One feature of the Balkan Campaign of 1941 was a German air-borne attack in the vicinity of Corinth, Greece. On the morning of April 26, 1941, when the attack began, only a few Allied officers and men were defending the important bridge over the Corinth Canal, a ship canal which cuts through a narrow point of the rocky Grecian peninsula. The bridge had been prepared for demolition, but was being reserved intact so that withdrawing Allied troops might cross safely from the northern to the southern bank of the cut.
At 0700 the German Air Force began an intensive low-level bombing assault, directed mainly against British antiaircraft defenses over an area a mile in radius from either side of the bridge. This action was supplemented at 0720 by extremely heavy low-level machine-gun and cannon attack from fighter aircraft. At 0740, Ju-52 troop-carrying planes, some as low as 200 feet, appeared, and parachutes began to drop. Several hundred parachutists--the exact number is somewhat uncertain--followed by parachuted containers and unparachuted containers, were dropped over the canal area in previously selected positions in a matter of 30 minutes. To prevent aid from being sent from Nablion-Argos, 20 to 30 miles south of Corinth, German fighters prohibited movement on the Corinth road, and kept up their strafing and machine-gunning intensively after the parachutists had landed.
The defenders of the bridge fired with some effect, but it was soon evident that the
parachutists were taking up stations to cover each end of the bridge and thus deny
its use to the British. At this juncture a British officer succeeded in setting
off the prepared charge, and the bridge was destroyed.

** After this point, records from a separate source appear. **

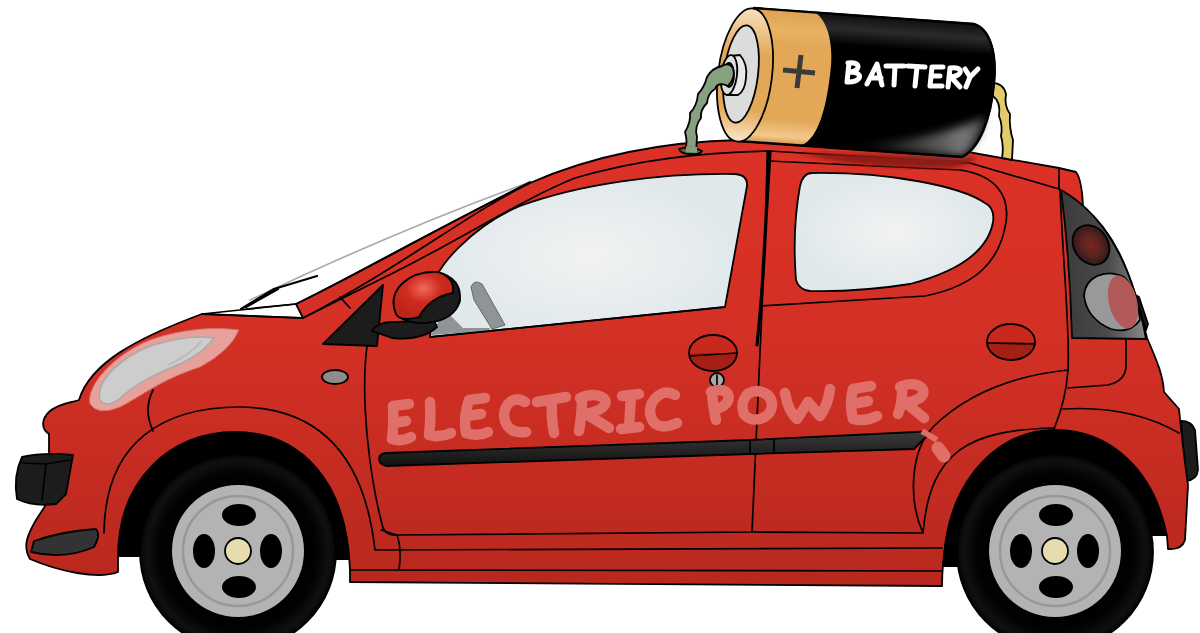
<!DOCTYPE html>
<html lang="en">
<head>
<meta charset="utf-8">
<title>Electric power car</title>
<style>
:root{--ink:#000;--paper:#fff;--trim:#1c1c1c;--chrome:#8f9496;--copper:#e2a757;--green:#86a080;--yellow:#e3cb6c;--hub:#b3b3b3;--cap:#e6dcae;--pink:#e06e69}
html,body{margin:0;background:var(--paper);overflow:hidden}
svg{display:block;width:1200px;height:633px}
.line{fill:none;stroke:var(--ink);stroke-width:1.7;stroke-linejoin:round;stroke-linecap:round}
.edge{stroke:var(--ink);stroke-width:1.8;stroke-linejoin:round}
.trim{fill:var(--trim)}
.glass{fill:url(#glass)}
.door-lettering{fill:none;stroke:var(--pink);stroke-width:10.5;stroke-linecap:round;stroke-linejoin:round}
.battery-lettering{fill:none;stroke:var(--paper);stroke-width:5;stroke-linecap:round;stroke-linejoin:round}
</style>
</head>
<body>
<svg viewBox="0 0 1200 633" role="img" aria-label="Red car with a battery wired to its roof and the words Electric Power on its doors">
<defs>
<linearGradient id="paint" x1="0" y1="140" x2="0" y2="585" gradientUnits="userSpaceOnUse"><stop offset="0" stop-color="#dc3126"/><stop offset=".45" stop-color="#d33025"/><stop offset="1" stop-color="#b8281e"/></linearGradient>
<radialGradient id="glass"><stop offset="0" stop-color="#f2f3f2"/><stop offset="1" stop-color="#e0e8ec"/></radialGradient>
<radialGradient id="tyre"><stop offset=".66" stop-color="#000"/><stop offset=".8" stop-color="#020202"/><stop offset=".93" stop-color="#101010"/><stop offset="1" stop-color="#050505"/></radialGradient>
<radialGradient id="mirror" cx=".5" cy=".35" r=".6"><stop offset="0" stop-color="#f0695f"/><stop offset=".5" stop-color="#d02a1e"/><stop offset="1" stop-color="#bd2419"/></radialGradient>
<linearGradient id="moulding" x1="0" y1="0" x2="0" y2="1"><stop offset="0" stop-color="#3a3a3a"/><stop offset="1" stop-color="#111"/></linearGradient>
<linearGradient id="handle" x1="0" y1="0" x2="0" y2="1"><stop offset=".5" stop-color="#c9281d"/><stop offset=".5" stop-color="#a51f15"/></linearGradient>
<linearGradient id="lamp" x1="0" y1="0" x2="1" y2="0"><stop offset="0" stop-color="#3a3a3a"/><stop offset=".55" stop-color="#4a4a4a"/><stop offset="1" stop-color="#8a8a8a"/></linearGradient>
<radialGradient id="brake"><stop offset="0" stop-color="#7b2420"/><stop offset=".5" stop-color="#5c2421"/><stop offset="1" stop-color="#33191a"/></radialGradient>
<linearGradient id="copper" x1="790" y1="12" x2="780" y2="146" gradientUnits="userSpaceOnUse"><stop offset="0" stop-color="#dfa353"/><stop offset=".14" stop-color="#e8b163"/><stop offset=".25" stop-color="#e2a757"/><stop offset=".8" stop-color="#e2a757"/><stop offset=".93" stop-color="#f4c98c"/><stop offset="1" stop-color="#c78a3b"/></linearGradient>
<linearGradient id="casing" x1="910" y1="20" x2="900" y2="155" gradientUnits="userSpaceOnUse"><stop offset="0" stop-color="#111"/><stop offset=".1" stop-color="#2b2b2b"/><stop offset=".22" stop-color="#000"/><stop offset="1" stop-color="#000"/></linearGradient>
<linearGradient id="shine" x1="850" y1="0" x2="990" y2="0" gradientUnits="userSpaceOnUse"><stop offset="0" stop-color="#555" stop-opacity="0"/><stop offset=".8" stop-color="#777"/><stop offset="1" stop-color="#444"/></linearGradient>
<linearGradient id="cap-face" x1="0" y1="0" x2="0" y2="1"><stop offset="0" stop-color="#f7dfbd"/><stop offset=".35" stop-color="#e2a757"/><stop offset=".75" stop-color="#e2a757"/><stop offset="1" stop-color="#fbe7c9"/></linearGradient>
<filter id="soft"><feGaussianBlur stdDeviation="4"/></filter>
<filter id="soft-small"><feGaussianBlur stdDeviation="2"/></filter>
<g id="wheel">
<circle r="98" fill="url(#tyre)" class="edge"/>
<circle r="66" cy="-1" fill="var(--hub)"/>
<circle r="55" cy="-1" fill="none" stroke="#989898" stroke-width="2.5"/>
<g fill="var(--ink)"><ellipse cx="1" cy="-37" rx="17" ry="11"/><ellipse cx="1" cy="35" rx="17" ry="11"/><ellipse cx="-34" cy="-1" rx="11" ry="17"/><ellipse cx="33" cy="-1" rx="11" ry="17"/></g>
<circle r="13" cy="-1" fill="var(--cap)" class="edge"/>
</g>
</defs>

<g id="windscreen">
<path d="M241 309L530 183L303 317Z" fill="var(--paper)"/>
<path d="M250 300Q400 229 530 182" class="line" style="stroke:#aaa"/>
<path d="M241 309L274 289L317 276M246 307L278 289" class="line" style="stroke-width:2.2"/>
</g>

<path id="rear-bumper-pad" class="trim edge" d="M1181 421Q1192 421 1195 430L1198 470Q1197 480 1186 481Z"/>
<path id="tailgate-catch" class="trim edge" d="M1134 294L1139 297L1148 324L1146 330Z"/>

<g id="body">
<path class="edge" fill="url(#paint)" d="M118 572C98 580 58 571 30 559C22 546 28 534 36 520L49 500V434C41 429 41 419 50 411C60 403 70 403 79 400C90 363 137 338 202 314L303 318L296 304C350 278 440 226 530 183C580 161 650 142 740 140L968 152L1059 168L1076 172Q1082 180 1083 207C1112 230 1130 265 1147 338C1158 363 1163 376 1164 392L1179 409Q1183 450 1188 485L1185 540Q1182 550 1168 549L1167 536C1154 470 1110 430 1055 430C990 430 943 490 942 586L350 582V570C347 480 300 432 235 432C170 432 118 480 118 557Z"/>
<path fill="var(--ink)" d="M118 557C118 480 170 432 235 432C300 432 346 480 349 560H330V552A98 98 0 0 0 142 552V557ZM943 567C943 490 990 430 1055 430C1110 430 1154 470 1167 536H1150A98 98 0 0 0 960 567Z"/>
<path class="line" d="M202 314L240 310L296 304M202 314L303 318C400 268 470 212 530 183M340 297L350 308M303 318L381 279C450 246 520 200 575 178C640 159 700 153 769 151L970 163L1059 189L1083 207M1059 168V189"/>
<path d="M246 309L296 304C370 268 450 222 530 182" class="line"/>
<path class="line" d="M104 533C105 440 165 407 240 407C330 408 366 470 375 550L942 548M350 570L942 571M381 530L397 535Q402 550 399 569M153 390Q143 410 153 431"/>
<path class="line" d="M367 346C360 400 370 480 383 528Q387 536 397 535L752 532L923 533C930 450 970 430 1054 428M769 151L752 532M923 533C908 500 910 450 934 426C965 396 1010 376 1068 370"/>
<path class="line" d="M770 152L761 306M768 152Q766 260 757 345" style="stroke-width:3.2"/>
<path class="line" d="M769 161L960 170C995 175 1010 195 1006 222C1000 262 975 286 925 296L761 306"/>
<path class="line" d="M1060 190C1064 280 1070 330 1068 370Q1066 400 1054 429M1063 409Q1130 405 1179 433M1068 388L1108 385Q1126 381 1126 365V338"/>
<path d="M800 153L975 157Q970 169 930 168Q850 167 800 153Z" fill="#8d1c13" filter="url(#soft-small)"/>
</g>

<g id="windows">
<path class="glass edge" d="M430 337L434 290C430 270 475 225 520 206C580 184 660 173 735 174Q748 175 747 186L725 307Z"/>
<g fill="var(--chrome)" stroke="#666"><path d="M471 287Q474 279 482 284L505 325L492 329L474 300Z"/><path d="M431 335L445 310L463 328L490 328L489 331Z" stroke="none"/></g>
<path class="line" d="M430 337L725 307"/>
<path class="glass edge" d="M812 173C890 172 960 186 985 203Q995 208 993 222C988 250 960 271 910 284Q860 292 810 291Q799 290 796 280Q792 230 800 186Q803 173 812 173Z"/>
</g>

<g id="side-mirror">
<path class="trim edge" d="M323 344L383 285L377 346Z"/>
<path class="trim edge" d="M372 331Q378 321 398 322L434 320L437 327Q422 341 392 338Z"/>
<path class="trim edge" d="M396 313C386 290 410 271 437 272Q462 278 460 301Q454 321 425 323Q404 324 396 313Z"/>
<path fill="url(#mirror)" class="edge" d="M396 314C386 289 410 271 437 272Q455 277 453 293Q430 297 419 317Q400 322 396 314Z"/>
</g>

<g id="headlamp">
<path d="M90 404C86 385 115 354 150 340C185 328 215 327 239 330Q230 351 200 367C160 380 145 394 120 407Q98 416 90 404Z" fill="#e8a09b" stroke="#d0736c"/>
<path d="M100 400C95 381 121 357 153 345Q190 334 214 338Q203 353 182 363C155 374 135 384 118 400Q105 408 100 400Z" fill="#cdcdcd" stroke="#aaa" stroke-width="1.5"/>
<path d="M168 365Q187 357 202 341" fill="none" stroke="#bbb" stroke-width="2"/>
</g>

<g id="front-bumper">
<path class="trim edge" d="M22 457Q43 452 73 455L66 494L56 504Q33 507 17 499Q13 476 22 457Z"/>
<path class="line" d="M22 463L46 464L70 460M46 464L42 500"/>
<path fill="#333" class="edge" d="M34 541Q63 531 96 529Q101 535 94 547Q65 560 31 552Z"/>
</g>

<g id="tail-lamp">
<path fill="url(#lamp)" class="edge" d="M1061 190C1095 209 1130 250 1146 339L1072 338Q1070 260 1061 190Z"/>
<ellipse cx="1091" cy="245" rx="17" ry="21" transform="rotate(-35 1091 245)" fill="url(#brake)" class="edge"/>
<path fill="#999" class="edge" d="M1084 296C1085 277 1105 268 1124 277Q1137 290 1140 320Q1130 334 1111 329Q1087 319 1084 296Z"/>
<ellipse cx="1123" cy="302" rx="14" ry="27" transform="rotate(-14 1123 302)" fill="#b4595a"/>
</g>

<g id="door-fittings">
<ellipse cx="335" cy="377" rx="13" ry="7" fill="#8d8d8d" class="edge"/>
<ellipse cx="713" cy="353" rx="24" ry="18" fill="url(#handle)" class="edge"/><path class="line" d="M690 356L737 353"/>
<ellipse cx="1011" cy="342" rx="24" ry="18" fill="url(#handle)" class="edge"/><path class="line" d="M987 343L1035 344"/>
<circle cx="717" cy="380" r="7" fill="#aaa" class="edge"/><path class="line" d="M717 375V386"/>
</g>

<g class="door-lettering" role="img" aria-label="Electric Power">
<path d="M393 406Q394 425 392 439Q402 442 411 437M393 406L409 404M393 423L406 421"/>
<path d="M430 402Q431 420 429 435Q440 438 451 433"/>
<path d="M469 400Q463 417 466 433Q478 437 488 432M469 400L485 398M466 416L481 414"/>
<path d="M525 402C514 395 504 404 504 416Q506 434 526 432"/>
<path d="M537 402L566 397M552 400Q551 418 554 433"/>
<path d="M582 397Q582 415 579 431M580 398C596 391 612 398 603 407Q597 412 586 414L609 428"/>
<path d="M622 396L639 394M631 395L629 428M621 429L639 427"/>
<path d="M675 395C662 387 650 401 650 411C651 428 664 429 677 423"/>
<path d="M712 391Q713 408 716 420M711 392C731 384 736 404 716 409"/>
<path d="M757 391C744 391 740 405 744 414C751 424 770 420 772 406Q772 393 757 391Z"/>
<path d="M785 393Q788 411 797 419L808 402L820 416Q828 405 830 389"/>
<path d="M853 389Q849 403 853 419Q865 422 877 416M853 389L871 386M852 404L868 401"/>
<path d="M902 386Q903 402 898 414M900 387C917 379 930 390 920 398Q913 402 906 403L924 418"/>
<path d="M938 448L944 456" style="stroke-width:13"/>
</g>

<g id="side-moulding">
<path fill="url(#moulding)" class="edge" d="M386 453L750 440L916 432Q927 431 930 433L914 449L750 454L386 466Q379 464 379 459Q379 454 386 453Z"/>
<path class="line" d="M750 440V454M774 439V453"/>
<path d="M922 431L937 440" stroke="var(--pink)" stroke-width="6"/>
</g>

<g id="wheels"><use href="#wheel" x="238" y="552"/><use href="#wheel" x="1055" y="552"/></g>

<g id="battery">
<path id="negative-wire" fill="var(--yellow)" class="edge" d="M990 83Q1003 82 1006 94Q1004 106 1010 114Q1009 128 1013 140L1012 160L1002 158Q1004 147 1001 136Q1003 126 999 116Q1001 102 993 96Z"/>
<path fill="url(#casing)" class="edge" d="M754 8L974 24C990 29 997 53 994 83C991 118 980 148 962 157L738 141Z"/>
<path d="M850 146Q935 140 985 117Q977 148 962 156Z" fill="url(#shine)" filter="url(#soft)"/>
<path fill="url(#copper)" d="M754 8L816 13C829 23 834 47 830 75C826 109 818 138 802 145L738 141Z"/>
<path class="line" style="stroke-width:2.4" d="M754 8L974 24C990 29 997 53 994 83C991 118 980 148 962 157L738 141"/>
<ellipse cx="745" cy="75" rx="27" ry="67" transform="rotate(7 745 75)" fill="url(#cap-face)" class="edge"/>
<ellipse cx="741" cy="74" rx="17" ry="49" transform="rotate(7 741 74)" fill="#dcdcdc" class="edge"/>
<path fill="#e8e8e8" class="edge" d="M730 56L740 55Q748 64 746 78Q745 91 738 95L727 95Z"/>
<ellipse cx="729" cy="75" rx="8" ry="20" transform="rotate(7 729 75)" fill="#ddd" class="edge"/>
<ellipse cx="729" cy="75" rx="5" ry="12" fill="#777" class="edge"/>
<path id="positive-wire" fill="var(--green)" class="edge" d="M733 68Q736 78 728 86Q718 81 715 89Q708 93 707 103Q700 110 701 118Q694 127 697 137L696 152L685 151Q688 142 685 132Q691 122 690 113Q697 106 698 94Q704 88 707 77Q712 68 722 66Q729 62 733 68Z"/>
<path fill="#52654e" class="edge" d="M679 149Q690 145 702 151Q700 155 690 154Q681 154 679 149Z"/>
<path d="M686 149L697 150" stroke="var(--green)" stroke-width="6"/>
<path d="M783 70L815 73M801 55L797 88" stroke="#3a3a3a" stroke-width="5" aria-label="plus"/>
<g class="battery-lettering" role="img" aria-label="Battery">
<path d="M849 63L847 82M848 63C861 61 861 71 850 72C865 72 861 83 847 82"/>
<path d="M867 84L877 64L882 85M871 78L881 78"/>
<path d="M886 66L904 66M895 66L894 85"/>
<path d="M908 66L925 67M917 67L915 86"/>
<path d="M932 67L930 86L942 86M932 67L943 67M931 76L940 76"/>
<path d="M950 68L948 87M950 68C964 66 963 76 951 77L960 87"/>
<path d="M965 69L970 77L978 69M970 77L966 87"/>
</g>
</g>
</svg>
</body>
</html>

But though the Germans
were balked in their attempt to seize the bridge, the site of the crossing remained
in their hands.